Finance litigation update - July 2022

FINANCE LITIGATION UPDATE – JULY 2022 24 rights)8. Note that, even where a 'Braganza' duty is held to apply, it may well have little practical benefit due to the limited nature of such a duty9 (as highlighted by the recent High Court claim of De Boinville v I G Index Limited in the context of a customer agreement relating to a spread betting account10). The Lender was therefore entitled to terminate, notwithstanding that the reasons which justified termination were not specified in the termination notice. The Court also held that there was no breach of the Lender's equitable duty to obtain the best price reasonably obtainable for the aircraft, as was also argued by the Borrower. Key takeaways This case serves as a useful reminder of some of the key issues relevant to the termination of commercial contracts, namely: (i) While any contractual termination notice needs to comply strictly with all conditions specified in the termination clause, it should not be assumed that a valid termination notice needs to specify (or correctly specify) the reason for termination.
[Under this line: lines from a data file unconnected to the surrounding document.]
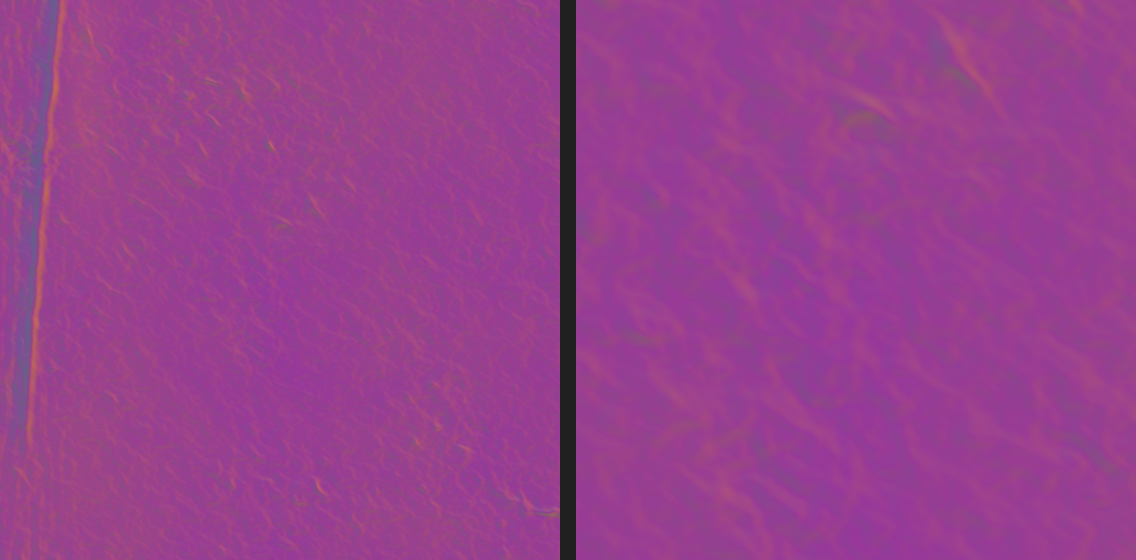
Left: the whole. Right: its middle third, enlarged.
This texture map is drawn by a Shadertoy shader. Its source:

```glsl
// Worn magenta relief map: a height field of soft grain, clustered scratches
// and one long upright groove is differentiated, and the resulting slope
// is turned into colour (left slopes blue-grey, right slopes orange).

const vec3 FLAT_MAGENTA = vec3(0.602, 0.236, 0.574);
const vec3 RIGHT_SLOPE  = vec3(0.135, 0.016, -0.070);
const vec3 UP_SLOPE     = vec3(0.030, -0.016, 0.060);
const vec3 STEEPNESS    = vec3(-0.010, 0.120, -0.115);
const vec3 GROOVE_TINT  = vec3(-0.085, 0.050, 0.010);
const vec3 BROAD_TINT   = vec3(0.014, 0.030, -0.046);
const vec3 PALE_TINT    = vec3(0.035, 0.030, -0.030);

vec2 hash2(vec2 p) {
    vec3 q = fract(p.xyx * vec3(0.1031, 0.1030, 0.0973));
    q += dot(q, q.yzx + 33.33);
    return fract((q.xx + q.yz) * q.zy);
}

vec2 unitGradient(vec2 cell) {
    float a = 6.2832 * hash2(cell).x;
    return vec2(cos(a), sin(a));
}

float gradientNoise(vec2 p) {
    vec2 i = floor(p), f = p - i;
    vec2 u = f * f * f * (f * (f * 6.0 - 15.0) + 10.0);
    vec2 e = vec2(1.0, 0.0);
    float a = dot(unitGradient(i), f);
    float b = dot(unitGradient(i + e.xy), f - e.xy);
    float c = dot(unitGradient(i + e.yx), f - e.yx);
    float d = dot(unitGradient(i + e.xx), f - e.xx);
    return mix(mix(a, b, u.x), mix(c, d, u.x), u.y);
}

vec2 rotate(vec2 p, float a) {
    float c = cos(a), s = sin(a);
    return vec2(c * p.x + s * p.y, c * p.y - s * p.x);
}

float bump(float d, float width) {
    return exp(-d * d / (width * width));
}

float stroke(vec2 p, float angle, float reach, float width) {
    vec2 q = rotate(p, angle);
    return bump(q.x, reach) * bump(q.y, width);
}

// Short ridges, at most one per grid cell, mostly falling to the right
float scratches(vec2 p, float grid, float share, float width, float seed) {
    vec2 home = floor(p * grid);
    float h = 0.0;
    for (int y = -1; y <= 1; y++)
    for (int x = -1; x <= 1; x++) {
        vec2 cell = home + vec2(x, y);
        vec2 place = hash2(cell + seed);
        vec2 kind = hash2(cell + seed + 57.0);
        vec2 look = hash2(cell + seed + 113.0);
        float reach = mix(0.15, 0.38, look.x) / grid;
        float on = step(kind.x, share) * mix(0.35, 1.0, look.y);
        h += on * stroke(p - (cell + place) / grid, mix(-1.3, -0.35, kind.y), reach, width);
    }
    return h;
}

// Wear is strongest in a few spots and drifts elsewhere
float roughness(vec2 p) {
    float spots = 0.9 * bump(length(p - vec2(0.34, 0.83)), 0.15)
                + 0.9 * bump(length(p - vec2(0.45, 0.38)), 0.05)
                + 0.8 * bump(length(p - vec2(0.80, 0.24)), 0.11)
                + 0.5 * bump(length(p - vec2(0.46, 0.09)), 0.12);
    return max(0.1, 0.75 + spots + 0.8 * gradientNoise(p * 5.0 + 9.0));
}

// Signed sideways distance from the slightly bent groove rim
float rimDistance(vec2 p) {
    float rim = 0.042 + 0.064 * pow(max(p.y, 0.0), 1.6);
    return p.x - rim - 0.005 * gradientNoise(vec2(3.0, p.y * 16.0));
}

float rimFade(float y) {
    return smoothstep(0.12, 0.32, y);
}

float grain(vec2 p) {
    vec2 q = rotate(p, -0.6);
    return 0.0048 * gradientNoise(q * vec2(18.0, 30.0))
         + 0.0027 * gradientNoise(q * vec2(44.0, 62.0) + 17.0)
         + 0.0013 * gradientNoise(q * vec2(95.0, 115.0) + 41.0);
}

float height(vec2 p, float rough) {
    vec2 ragged = p + 0.009 * vec2(gradientNoise(p * 42.0), gradientNoise(p * 42.0 + 71.0));
    float chip = bump(p.x - 0.035, 0.07) * bump(p.y - 0.72, 0.05);
    float h = grain(p) * (0.45 + 0.55 * rough + 1.8 * chip);

    // Scratches gather where the surface is rough
    float gather = min(rough * rough, 2.2);
    h += 0.0060 * scratches(ragged, 11.0, 0.28, 0.0065, 5.0) * gather;
    h += 0.0036 * scratches(ragged, 22.0, 0.30, 0.0055, 31.0) * gather;
    h += 0.0090 * stroke(ragged - vec2(0.985, 0.085), -0.15, 0.04, 0.006);

    // Rim ridge and the upright fibres beside it
    float wear = 1.0 + 0.8 * gradientNoise(vec2(8.0, p.y * 22.0));
    h += 0.0105 * wear * rimFade(p.y) * bump(rimDistance(p), 0.0085);
    float fibres = gradientNoise(vec2(p.x * 65.0, p.y * 16.0));
    return h + 0.0045 * fibres * (1.0 - smoothstep(0.03, 0.2, p.x));
}

vec2 slopeAt(vec2 p, float e) {
    float r = roughness(p);
    float dx = height(p - vec2(e, 0.0), r) - height(p + vec2(e, 0.0), r);
    float dy = height(p - vec2(0.0, e), r) - height(p + vec2(0.0, e), r);
    return vec2(dx, dy) / (2.0 * e);
}

vec3 slopeColour(vec2 s) {
    s /= 1.0 + 0.2 * length(s);
    return FLAT_MAGENTA + RIGHT_SLOPE * s.x + UP_SLOPE * s.y + STEEPNESS * length(s);
}

void mainImage(out vec4 fragColor, in vec2 fragCoord) {
    vec2 p = fragCoord / iResolution.xy;
    vec3 colour = slopeColour(slopeAt(p, 0.0022));

    // Broad drift of hue, pale wear by the groove and its cooler mottled floor
    colour += BROAD_TINT * (gradientNoise(p * 3.0 + 4.0) + 0.6 * gradientNoise(p * 11.0));
    colour += PALE_TINT * bump(p.x - 0.16, 0.05) * smoothstep(0.4, 0.9, p.y);
    float d = rimDistance(p);
    float bed = smoothstep(-0.06, -0.015, d) * (1.0 - smoothstep(-0.010, 0.001, d));
    float mottle = 0.75 + 0.9 * gradientNoise(p * vec2(40.0, 22.0));
    colour += GROOVE_TINT * bed * mottle * rimFade(p.y);
    fragColor = vec4(clamp(colour, 0.0, 1.0), 1.0);
}
```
Whether or not this is a condition of a valid termination notice will turn on the proper construction of the relevant termination clause(s). Where it is not necessary to specify the reason(s) for termination, it may be advisable to refrain from doing so to ensure that the terminating party is not precluded from subsequently relying on additional or alternative reasons for termination. (ii) Related to this is another crucial notice drafting point (albeit not one discussed in the Skyjets case). This is that any party seeking to terminate a contract should always consider whether it would be preferable to seek to terminate under the common law for 'repudiatory breach of contract' rather than under a contractual termination clause.11 If so then any termination notice will need to be carefully drafted in a way which seeks to preserve a party's right to rely on repudiation as a primary basis for termination, with contractual termination as an alternative basis for termination (which the High Court has suggested can be validly done)12. (iii) It should not be assumed that any breach of contract (for example, a failure to make payment by a specified date) needs to be continuing at the date that a party seeks to terminate. As with (i) above, whether or not this is the case will turn on a proper construction of the relevant termination clause(s). A contractual right to terminate which is triggered "at any time", as in the Skyjets case, may allow a party to terminate for historic breaches of contract (subject to the below). (iv) Care should be taken to ensure that the right to terminate is not lost by that party acting in a manner which is inconsistent with the termination of the contract (amounting to a 'waiver' of its right to terminate). Applying default interest or late payment charges, or accepting late payments, may all waive the right to terminate. While there are mechanisms which can minimise the risk of a party losing its right to terminate (such as labelling communications 'without prejudice', using language which seeks to reserve a party's rights, and relying on 'no waiver' clauses), these are by no means fail-safe, as the Skyjets case demonstrates. For that reason, any party considering termination should seek advice to ensure that any interactions with the defaulting party do not result in the termination right being lost (and it will often be preferable for any communications with the defaulting party to be managed by lawyers). Sue Millar, Sophie Mahal and Harriet Campbell 8 Relying on TAQA Bratani Limited v Rockrose UKCS8 LLC [2020] EWHC 58 (Comm). 9 Namely that any discretion must not be exercised in a manner which is irrational, perverse, capricious or arbitrary (as opposed to a general duty of reasonableness). 10 [2021] EWHC 3326 (Comm). 11 While it may be preferable to terminate under a contractual termination clause (which is often less risky, due to greater certainty that the right to terminate exists), there may be a substantial difference in the level of compensation that a terminating party will stand to receive (there being a right to potentially much more favourable 'damages' for repudiation). 12 As per Shell Egypt West Manzala GMBH and anor v Dana Gas Egypt Ltd [2010] EWHC 465 (Comm), para.34.